> _ASSIGNMENT_
Show every line from the entries that follow which holds the word "body".
Start of SOURCE DATA
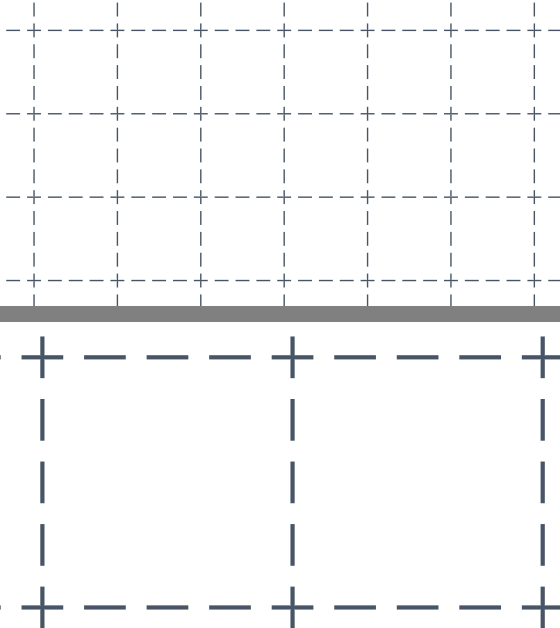
Top, the full canvas; bottom, a detail of the centre.
A Shadertoy shader for this pattern:

```glsl
// Square grid of dashed slate lines on white, with a plus where lines cross.
#define CELL 0.2725                     // grid spacing, in canvas heights
#define CROSSING vec2(0.1112, 0.9007)   // one crossing, in canvas heights
#define DASHES 4.0                      // dashes per cell side
#define DASH_FILL 0.667                 // drawn share of each dash period
#define LINE_WIDTH 0.0046               // in canvas heights
#define INK vec3(0.28, 0.335, 0.405)
#define PAPER vec3(1.0)

// Signed offset to the nearest multiple of period.
vec2 nearest(vec2 p, float period) {
    return (fract(p / period + 0.5) - 0.5) * period;
}

// Antialiased coverage of a band around zero.
vec2 band(vec2 offset, float halfWidth, float pixel) {
    return clamp((halfWidth - abs(offset)) / pixel + 0.5, 0.0, 1.0);
}

void mainImage(out vec4 fragColor, in vec2 fragCoord) {
    float pixel = 1.0 / iResolution.y;
    vec2 p = fragCoord * pixel - CROSSING;

    // Lines at constant x and constant y
    vec2 lines = band(nearest(p, CELL), 0.5 * LINE_WIDTH, pixel);

    // Dashes centred on every crossing, running along each axis
    float dashPeriod = CELL / DASHES;
    vec2 dashes = band(nearest(p, dashPeriod), 0.5 * DASH_FILL * dashPeriod, pixel);

    // Each line is cut by the dashes of the other axis
    vec2 strokes = lines * dashes.yx;
    float ink = max(strokes.x, strokes.y);
    fragColor = vec4(mix(PAPER, INK, ink), 1.0);
}
```
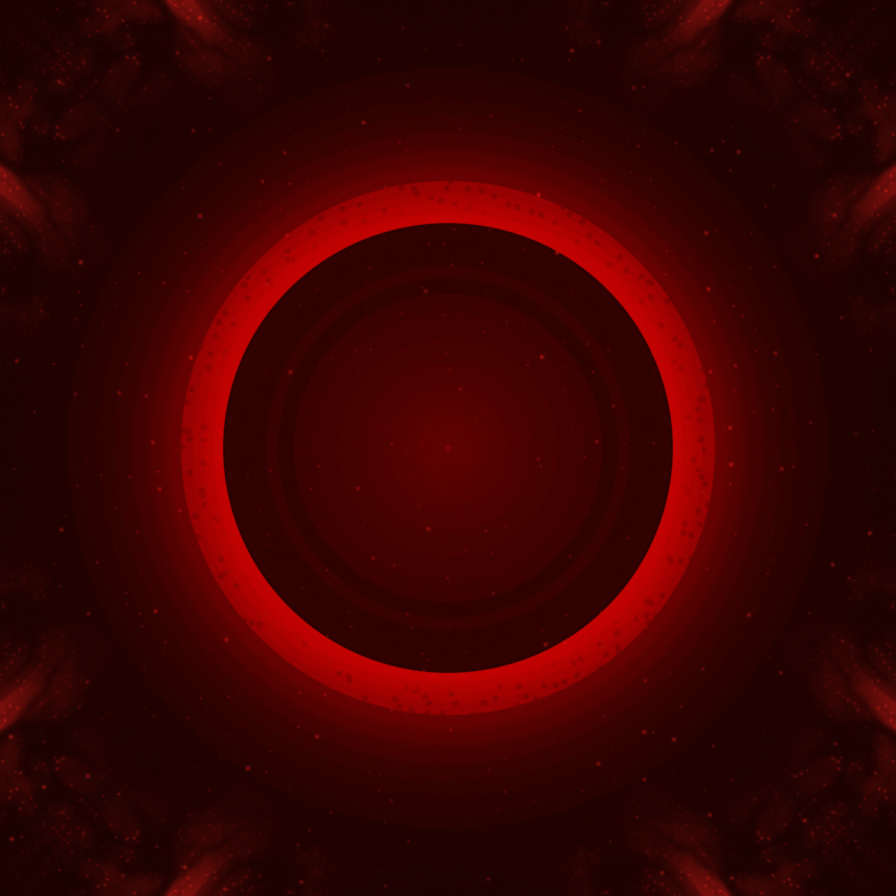
This background is drawn by a Shadertoy shader. Its source:

```glsl
#define RING_IN 0.251
#define RING_OUT 0.298
#define HALO_EDGE 0.423
#define CORE_EDGE 0.172
#define GLOW_WIDTH 0.052
#define GLOW_POWER 0.27
#define SPARK_CELLS 26.0
#define SPARK_SIZE 0.0016
#define DUST_SCALE 16.0
#define STREAK_FROM vec2(0.510, 0.305)
#define STREAK_TO vec2(0.405, 0.232)

vec2 hash2(vec2 p) {
    vec3 h = fract(p.xyx * vec3(0.1031, 0.1030, 0.0973));
    h += dot(h, h.yzx + 33.33);
    return fract((h.xx + h.yz) * h.zy);
}

// Cellular noise: distance to the nearest point, and that cell's random value
vec2 cellular(vec2 p) {
    vec2 base = floor(p), best = vec2(8.0, 0.0);
    for (int j = -1; j <= 1; j++)
    for (int i = -1; i <= 1; i++) {
        vec2 cell = base + vec2(i, j);
        float d = length(cell + hash2(cell + 71.0) - p);
        if (d < best.x) best = vec2(d, hash2(cell + 19.0).y);
    }
    return best;
}

// Layered cellular clouds, warped by sines
float clouds(vec2 p) {
    float sum = 0.0, weight = 0.5;
    for (int i = 0; i < 5; i++) {
        p += 0.3 * sin(p.yx * 1.7 + float(i));
        sum += weight * (1.0 - min(cellular(p).x, 1.0));
        p = mat2(1.6, 1.2, -1.2, 1.6) * p + 3.7;
        weight *= 0.5;
    }
    return sum;
}

float disc(float r, float radius, float soft) {
    return 1.0 - smoothstep(radius - soft, radius + soft, r);
}

float blob(vec2 p, vec2 centre, float size) {
    vec2 d = (p - centre) / size;
    return exp(-dot(d, d));
}

// Faint sparks scattered over a grid, few of them bright
float sparks(vec2 p, float px) {
    vec2 g = p * SPARK_CELLS + 40.0, cell = floor(g);
    vec2 rnd = hash2(cell);
    vec2 spot = cell + 0.15 + 0.7 * hash2(cell + 53.0);
    float size = max(SPARK_SIZE * (0.5 + rnd.y), 0.6 * px);
    float d = length(g - spot) / SPARK_CELLS;
    return step(0.55, rnd.x) * pow(rnd.y, 2.0) * exp(-d * d / (size * size));
}

// Stepped gradient and thin grooves inside the ring
float interior(float r, float px) {
    float soft = max(px, 0.0015);
    float red = 0.185;
    red += 0.045 * disc(r, CORE_EDGE, soft);
    for (int i = 0; i < 5; i++)
        red += 0.018 * disc(r, 0.035 + 0.029 * float(i), 0.004);
    red += 0.04 * exp(-r * r / 0.006);
    red += 0.035 * (disc(r, 0.203, soft) - disc(r, 0.190, soft));
    red += 0.012 * sin(r * 700.0) * smoothstep(0.228, 0.248, r);
    return red;
}

// Bright ring: tiers darkening outward, pitted near the rim
float ringBand(vec2 p, float r, float px) {
    float t = (r - RING_IN) / (RING_OUT - RING_IN);
    float angle = atan(p.y, p.x);
    float wobble = 0.08 * sin(4.0 * angle + 1.57);
    float red = 0.76 - 0.08 * t;
    for (int i = 0; i < 3; i++)
        red -= 0.035 * smoothstep(-0.04, 0.04, t + wobble - 0.3 - 0.24 * float(i));
    vec2 pit = cellular(p * 85.0 + 20.0);
    float pits = (1.0 - smoothstep(0.2, 0.4, pit.x)) * step(0.6, pit.y);
    return red - 0.09 * pits * smoothstep(0.2, 0.55, t);
}

// Clouded streaks and debris, in eightfold mirrored space
float nebula(vec2 q) {
    float n = clouds(q * DUST_SCALE + 5.0);
    vec2 axis = STREAK_TO - STREAK_FROM, rel = q - STREAK_FROM;
    float along = clamp(dot(rel, axis) / dot(axis, axis), 0.0, 1.0);
    float d = length(rel - axis * along) + 0.03 * (0.5 - n);
    float wide = exp(-d * d / 0.0012) * (1.0 - 0.8 * along);
    float tight = exp(-d * d / 0.00016) * pow(1.0 - along, 1.5);
    float red = (0.16 * wide + 0.26 * tight) * smoothstep(0.25, 0.75, n);
    float area = blob(q, vec2(0.46, 0.37), 0.065) + 0.7 * blob(q, vec2(0.49, 0.19), 0.055);
    red += 0.12 * area * smoothstep(0.4, 0.75, n);
    vec2 grit = cellular(q * 130.0);
    float chips = (1.0 - smoothstep(0.1, 0.35, grit.x)) * step(0.72, grit.y);
    return red + 0.22 * chips * (area + 0.5 * wide) * smoothstep(0.4, 0.65, n);
}

void mainImage(out vec4 fragColor, in vec2 fragCoord) {
    float px = 1.0 / min(iResolution.x, iResolution.y);
    vec2 p = (fragCoord - 0.5 * iResolution.xy) * px;
    float r = length(p);
    vec2 q = abs(p);
    q = q.x > q.y ? q : q.yx;

    // Dark field and halo
    float red = 0.122 - 0.015 * smoothstep(0.44, 0.6, r);
    red += 0.022 * disc(r, HALO_EDGE, 0.004);
    float away = max(r - RING_OUT, 0.0) / GLOW_WIDTH;
    red += GLOW_POWER * exp(-pow(away, 1.3));
    red += 0.006 * sin(r * 330.0) * disc(r, HALO_EDGE, 0.02);
    float dust = nebula(q) * smoothstep(0.40, 0.48, r);
    red += dust;

    // Ring and its interior
    red = mix(red, ringBand(p, r, px), disc(r, RING_OUT, px));
    red = mix(red, interior(r, px), disc(r, RING_IN, px));

    // Sparks and fine grain
    float glint = sparks(p, px) + 0.6 * sparks(p * 1.7 + 3.1, px);
    glint += 0.4 * exp(-r * r / 0.00001);
    red += 0.38 * glint * (1.0 - smoothstep(0.5, 0.65, red));
    red += 0.008 * (cellular(p * 150.0).y - 0.5);

    vec3 colour = vec3(red, 0.006 + 0.14 * dust + 0.06 * glint, 0.004 + 0.1 * dust + 0.05 * glint);
    fragColor = vec4(clamp(colour, 0.0, 1.0), 1.0);
}
```
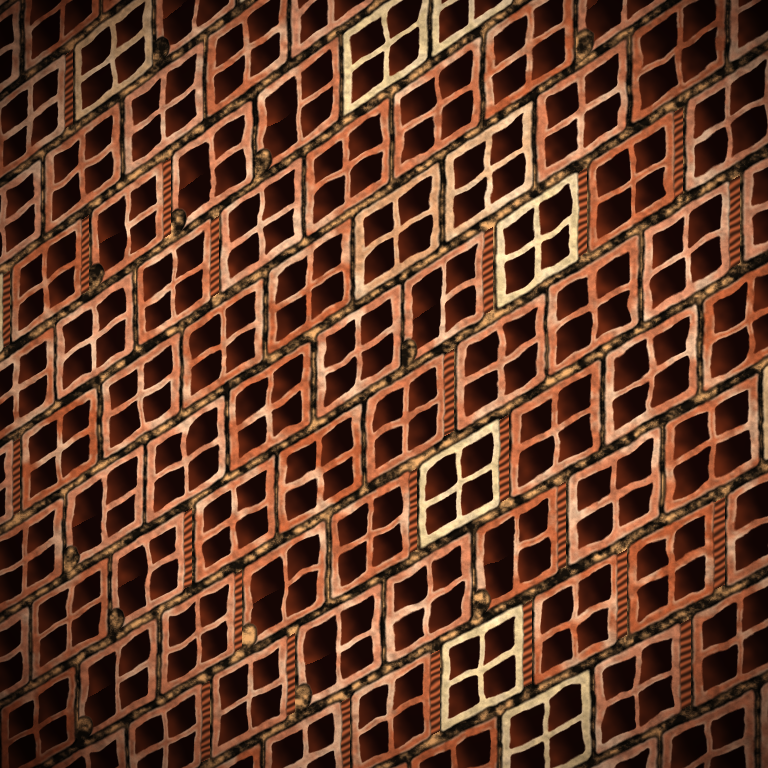
A WebGL 1 fragment shader for this texture:

```glsl
precision highp float;
// Draws a sunlit wall of slanted hollow clay bricks, four holes each, in worn running bond.
uniform vec2 u_resolution;

const vec3 RUST = vec3(0.70, 0.35, 0.20);
const vec3 SALMON = vec3(0.82, 0.54, 0.40);
const vec3 CREAM = vec3(0.89, 0.77, 0.56);
const vec3 HIGHLIGHT = vec3(0.97, 0.85, 0.70);
const vec3 HOLLOW = vec3(0.075, 0.02, 0.015);
const vec3 INNER_WALL = vec3(0.36, 0.14, 0.065);
const vec3 MORTAR = vec3(0.55, 0.40, 0.25);

float hash(vec2 p) {
  return fract(sin(dot(p, vec2(127.1, 311.7))) * 43758.5453);
}

float noise(vec2 p) {
  vec2 i = floor(p), f = fract(p);
  f = f * f * (3.0 - 2.0 * f);
  return mix(mix(hash(i), hash(i + vec2(1.0, 0.0)), f.x),
             mix(hash(i + vec2(0.0, 1.0)), hash(i + 1.0), f.x), f.y);
}

float fbm(vec2 p) {
  float sum = 0.0, amp = 0.5;
  for (int i = 0; i < 4; i++) {
    sum += amp * noise(p);
    p = p * 2.03 + 17.3;
    amp *= 0.5;
  }
  return sum;
}

float roundBox(vec2 p, vec2 halfSize, float radius) {
  vec2 d = abs(p) - halfSize + radius;
  return length(max(d, 0.0)) + min(max(d.x, d.y), 0.0) - radius;
}

// Wall coordinates: x counts bricks, y counts rows downward, both growing to the right.
vec2 wallCoords(vec2 uv) {
  float dx = uv.x - 0.556;
  float row = (0.724 - uv.y + 0.645 * dx) / (0.1263 + 0.024 * dx);
  return vec2(log(1.0 + 0.2575 * (uv.x - 0.517)) / 0.03, row);
}

// Distance to the four holes; cell returns the position inside one hole, about -1 to 1.
float holesDistance(vec2 q, vec2 id, float broken, out vec2 cell) {
  vec2 side = vec2(q.x < 0.0 ? -1.0 : 1.0, q.y < 0.0 ? -1.0 : 1.0);
  float size = hash(id * 4.0 + side) - 0.5;
  vec2 halfSize = vec2(0.174, 0.157) + 0.016 * size;
  vec2 local = q - side * vec2(0.207, 0.195);
  cell = local / halfSize;
  float d = roundBox(local, halfSize, 0.025);
  float gap = roundBox(q - vec2(-0.2, 0.04), vec2(0.18, 0.3), 0.06);
  return broken > 0.5 ? min(d, gap) : d;
}

vec3 clayColor(vec2 id, vec2 uv) {
  float kind = hash(id + 5.7);
  vec3 clay = mix(RUST, SALMON, hash(id + 2.3));
  clay = mix(clay, CREAM, smoothstep(0.74, 0.86, kind));
  float stain = fbm(uv * 24.0 + id);
  float grain = fbm(uv * 150.0);
  clay = mix(clay, HIGHLIGHT, 0.6 * smoothstep(0.45, 0.75, stain));
  return clay * (0.72 + 0.55 * grain);
}

vec3 jointColor(vec2 uv, vec2 q, float body, float ribbed) {
  float grit = fbm(uv * 95.0);
  vec3 mortar = MORTAR * (0.15 + 1.5 * smoothstep(0.25, 0.75, grit));
  mortar *= 0.3 + 0.7 * smoothstep(0.0, 0.05, body);
  // Grooved flank seen at the right end of some bricks
  float groove = 0.5 + 0.5 * sin(q.y * 85.0 + 3.0 * noise(uv * 60.0));
  vec3 flank = RUST * mix(0.35, 1.05, groove);
  float onFlank = ribbed * step(0.38, q.x) * step(abs(q.y), 0.42);
  return mix(mortar, flank, onFlank);
}

void main() {
  vec2 uv = gl_FragCoord.xy / u_resolution;
  float aa = 9.0 / min(u_resolution.x, u_resolution.y);

  // Brick address in running bond, with rows drifting sideways
  vec2 wall = wallCoords(uv);
  float row = floor(wall.y + 0.5);
  float along = wall.x - 0.045 * row - 0.01 * row * abs(row) + 0.5 * mod(row, 2.0);
  vec2 id = vec2(floor(along + 0.5), row);
  vec2 q = vec2(along - id.x, row - wall.y);

  // Hand-made irregularity
  float ribbed = step(0.62, hash(id + 9.1));
  float broken = step(0.92, hash(id + 3.9));
  vec2 wobble = vec2(noise(uv * 38.0 + 4.0), noise(uv * 38.0 + 31.0)) - 0.5;
  vec2 rough = vec2(fbm(uv * 110.0), fbm(uv * 110.0 + 50.0)) - 0.47;
  vec2 tilt = vec2(hash(id + 1.1), hash(id + 6.6)) - 0.5;
  vec2 b = q + 0.022 * wobble + 0.025 * rough + 0.02 * tilt;
  float rib = 0.035 * ribbed;
  b.x = (b.x + rib) * 0.475 / (0.475 - rib);

  // Brick outline and holes, with a sag in the inner webs
  float body = roundBox(b, vec2(0.477, 0.447), 0.045);
  float bite = length(b - vec2(-0.47, -0.34)) - 0.16;
  body = max(body, broken > 0.5 ? -bite : body);
  vec2 cell;
  vec2 sagged = b + vec2(0.0, 0.02 * cos(b.x * 15.0) * tilt.x) + 0.03 * wobble;
  float holes = holesDistance(sagged, id, broken, cell);

  // Fired clay with bright worn rims
  vec3 face = clayColor(id, uv);
  float rim = smoothstep(0.045, 0.0, min(abs(holes), abs(body)));
  face = mix(face, HIGHLIGHT, 0.45 * rim * smoothstep(0.35, 0.65, noise(uv * 70.0)));
  face *= 0.6 + 0.4 * smoothstep(0.0, 0.025, -body);

  // Depth inside the holes: the left wall and floor catch some light
  float lit = smoothstep(0.35, -1.25, cell.x + 0.45 * cell.y);
  vec3 inside = mix(HOLLOW, INNER_WALL, lit * (0.65 + 0.6 * noise(uv * 80.0)));

  vec3 color = jointColor(uv, q, body, ribbed);
  color = mix(color, face, smoothstep(aa, -aa, body));
  color = mix(color, inside, smoothstep(aa, -aa, max(holes, body)));

  // Warm light fading to dark corners
  float vignette = smoothstep(0.34, 0.76, length(uv - vec2(0.53, 0.52)));
  color *= 1.1 * mix(vec3(1.0), vec3(0.3, 0.25, 0.23), vignette);
  gl_FragColor = vec4(color, 1.0);
}
```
End of SOURCE DATA
> _RESULT FOR THIS TASK_
vec3 jointColor(vec2 uv, vec2 q, float body, float ribbed) {
  mortar *= 0.3 + 0.7 * smoothstep(0.0, 0.05, body);
  float body = roundBox(b, vec2(0.477, 0.447), 0.045);
  body = max(body, broken > 0.5 ? -bite : body);
  float rim = smoothstep(0.045, 0.0, min(abs(holes), abs(body)));
  face *= 0.6 + 0.4 * smoothstep(0.0, 0.025, -body);
  vec3 color = jointColor(uv, q, body, ribbed);
  color = mix(color, face, smoothstep(aa, -aa, body));
  color = mix(color, inside, smoothstep(aa, -aa, max(holes, body)));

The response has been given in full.